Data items
☆ ☆ ☆ ☆ ☆ ☆ ☆

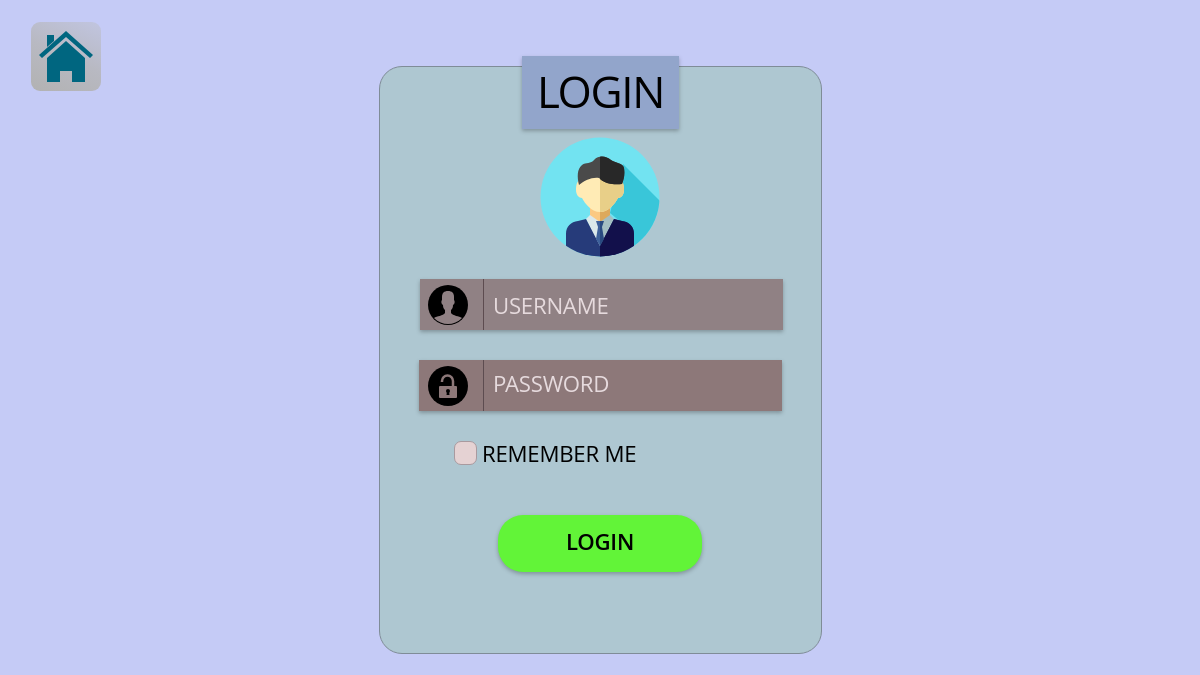
<!DOCTYPE html>
<html lang="en">
<head>
<meta charset="utf-8">
<title>Login</title>
<style>
:root {
  --page: #c5cbf6;
  --card: #aec7d1;
  --card-line: #7f8c97;
  --title: #92a5cb;
  --user-field: #908184;
  --password-field: #8d7879;
  --field-text: #e6dadd;
  --checkbox: #e5d2d3;
  --button: #62f438;
  --home: #006680;
  --ink: #000;
}
* { box-sizing: border-box; margin: 0; padding: 0; }
html { overflow: hidden; }
body {
  position: relative;
  width: 1200px;
  height: 675px;
  padding: 66px 0 0 379px;
  overflow: hidden;
  background: var(--page);
  color: var(--ink);
  font: 400 22.2px/1 "Open Sans", "Noto Sans", sans-serif;
  letter-spacing: -0.25px;
}
a { color: inherit; text-decoration: none; }
svg { display: block; }
.home {
  position: absolute;
  left: 31px;
  top: 22px;
  width: 70px;
  height: 69px;
  border-radius: 9px;
  background: linear-gradient(25deg, #b2b2b2, #b8b9c2 50%, #c1c5e0);
}
.card {
  display: flex;
  flex-direction: column;
  align-items: center;
  width: 443px;
  height: 588px;
  border: 1px solid var(--card-line);
  border-radius: 23px;
  background: var(--card);
}
.title {
  display: flex;
  align-items: center;
  justify-content: center;
  flex: none;
  width: 157px;
  height: 73px;
  margin-top: -11px;
  padding-bottom: 3px;
  background: var(--title);
  box-shadow: 0 2px 4px #0004;
  font-size: 44px;
  font-weight: 400;
  letter-spacing: -1.3px;
}
.avatar { margin: 8px 1px 0 0; }
.field {
  display: flex;
  align-items: center;
  width: 363px;
  height: 51px;
  box-shadow: 0 2px 4px #0004;
  color: var(--field-text);
}
.field-icon {
  display: flex;
  align-items: center;
  height: 100%;
  padding-left: 8px;
  border-right: 1px solid #5d4c50;
}
.username { margin: 22px 0 0 2px; background: var(--user-field); }
.username .field-icon { width: 64px; }
.username .label { padding: 4px 0 0 9px; }
.password { margin-top: 30px; background: var(--password-field); }
.password .field-icon { width: 65px; padding-left: 9px; }
.password .label { padding: 0 0 3px 9px; }
.remember {
  display: flex;
  align-items: center;
  align-self: flex-start;
  gap: 5px;
  height: 24px;
  margin: 30px 0 0 74px;
}
.remember-label { padding-top: 2px; }
.checkbox {
  width: 23px;
  height: 24px;
  border: 1px solid #a99a9f;
  border-radius: 7px;
  background: var(--checkbox);
}
.button {
  display: flex;
  align-items: center;
  justify-content: center;
  width: 204px;
  height: 57px;
  margin: 50px 1px 0 0;
  padding-bottom: 2px;
  border-radius: 25px;
  background: var(--button);
  box-shadow: 0 2px 4px #0004;
  font-weight: 600;
}
</style>
</head>
<body>
<a class="home" href="#" aria-label="Home">
  <svg width="70" height="69" viewBox="0 0 70 69" fill="var(--home)">
    <path d="M16 13h7v6l-7 6z"/>
    <path d="M8 33 35 9l27 24-3 3-24-21-24 21z"/>
    <path d="M16 36 35 19l19 17v24H41V49H29v11H16z"/>
  </svg>
</a>
<main class="card">
  <h1 class="title">LOGIN</h1>
  <svg class="avatar" width="120" height="120" viewBox="0 0 120 120" role="img" aria-label="Man in a suit">
    <defs>
      <clipPath id="disc"><circle cx="60" cy="60" r="59.5"/></clipPath>
      <clipPath id="shade"><rect x="60" width="60" height="120"/></clipPath>
      <path id="face" d="M40 43c-3 1-4 5-4 10s3 8 6 8c3 6 10 14 18 14s15-8 18-14c3 0 6-3 6-8s-1-9-4-10l-20-4z"/>
      <path id="hair" d="M39 48c-2-8-2-16 3-20 4-3 9-1 12-5 5-5 12-4 17 0 4 3 12 3 13 8 1 6 0 11-2 16-8 1-17 0-23-6-7-1-14 2-20 7z"/>
      <path id="jacket" d="M26 120V97c0-8 5-12 12-13l8-2 14 27 14-27 8 2c7 1 12 5 12 13v23z"/>
    </defs>
    <g clip-path="url(#disc)">
      <rect width="120" height="120" fill="#72e3f1"/>
      <path d="M83 27 122 66v54H93V95L70 76z" fill="#39c6d9"/>
      <path d="M50 66h20v16l-10 5-10-5z" fill="#fbc982"/>
      <path d="M60 66h10v16l-10 5z" fill="#dda95c"/>
      <path d="M46 82l4-4 10 7v26z" fill="#dbe9eb"/>
      <path d="M74 82l-4-4-10 7v26z" fill="#a4bec2"/>
      <use href="#jacket" fill="#263b7a"/>
      <use href="#jacket" fill="#12104b" clip-path="url(#shade)"/>
      <path d="M60 84h-4l2 6-2 12 4 7z" fill="#3d619b"/>
      <path d="M60 84h4l-2 6 2 12-4 7z" fill="#294a80"/>
      <use href="#face" fill="#ffebb5"/>
      <use href="#face" fill="#e8cf88" clip-path="url(#shade)"/>
      <use href="#hair" fill="#4a4a4a"/>
      <use href="#hair" fill="#282828" clip-path="url(#shade)"/>
    </g>
  </svg>
  <div class="field username">
    <span class="field-icon">
      <svg width="40" height="40" viewBox="0 0 40 40">
        <circle cx="20" cy="20" r="20"/>
        <path d="M14 12c0-4 2-6 6-6s6 2 6 6v3c1 1 1 4-1 5 0 3-1 4-2 5v3c2 3 8 3 11 5-4 4-9 6-14 6s-10-2-14-6c3-2 9-2 11-5v-3c-1-1-2-2-2-5-2-1-2-4-1-5z" fill="var(--user-field)"/>
      </svg>
    </span>
    <span class="label">USERNAME</span>
  </div>
  <div class="field password">
    <span class="field-icon">
      <svg width="40" height="40" viewBox="0 0 40 40">
        <circle cx="20" cy="20" r="20"/>
        <path d="M14 16v-1a5.500 5.500 0 0 1 11 0v6" fill="none" stroke="var(--password-field)" stroke-width="2.500"/>
        <rect x="11" y="20" width="18" height="12" rx="1" fill="var(--password-field)"/>
        <circle cx="20" cy="25" r="2"/>
        <path d="M19 25h2l.5 4h-3z"/>
      </svg>
    </span>
    <span class="label">PASSWORD</span>
  </div>
  <div class="remember">
    <span class="checkbox"></span>
    <span class="remember-label">REMEMBER ME</span>
  </div>
  <a class="button" href="#">LOGIN</a>
</main>
</body>
</html>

☆ ☆ ☆ ☆ ☆ ☆ ☆

== Problem requirements ==
Look through the entries above. Extract each line with the word "margin".

== Answer box ==
* { box-sizing: border-box; margin: 0; padding: 0; }
  margin-top: -11px;
.avatar { margin: 8px 1px 0 0; }
.username { margin: 22px 0 0 2px; background: var(--user-field); }
.password { margin-top: 30px; background: var(--password-field); }
  margin: 30px 0 0 74px;
  margin: 50px 1px 0 0;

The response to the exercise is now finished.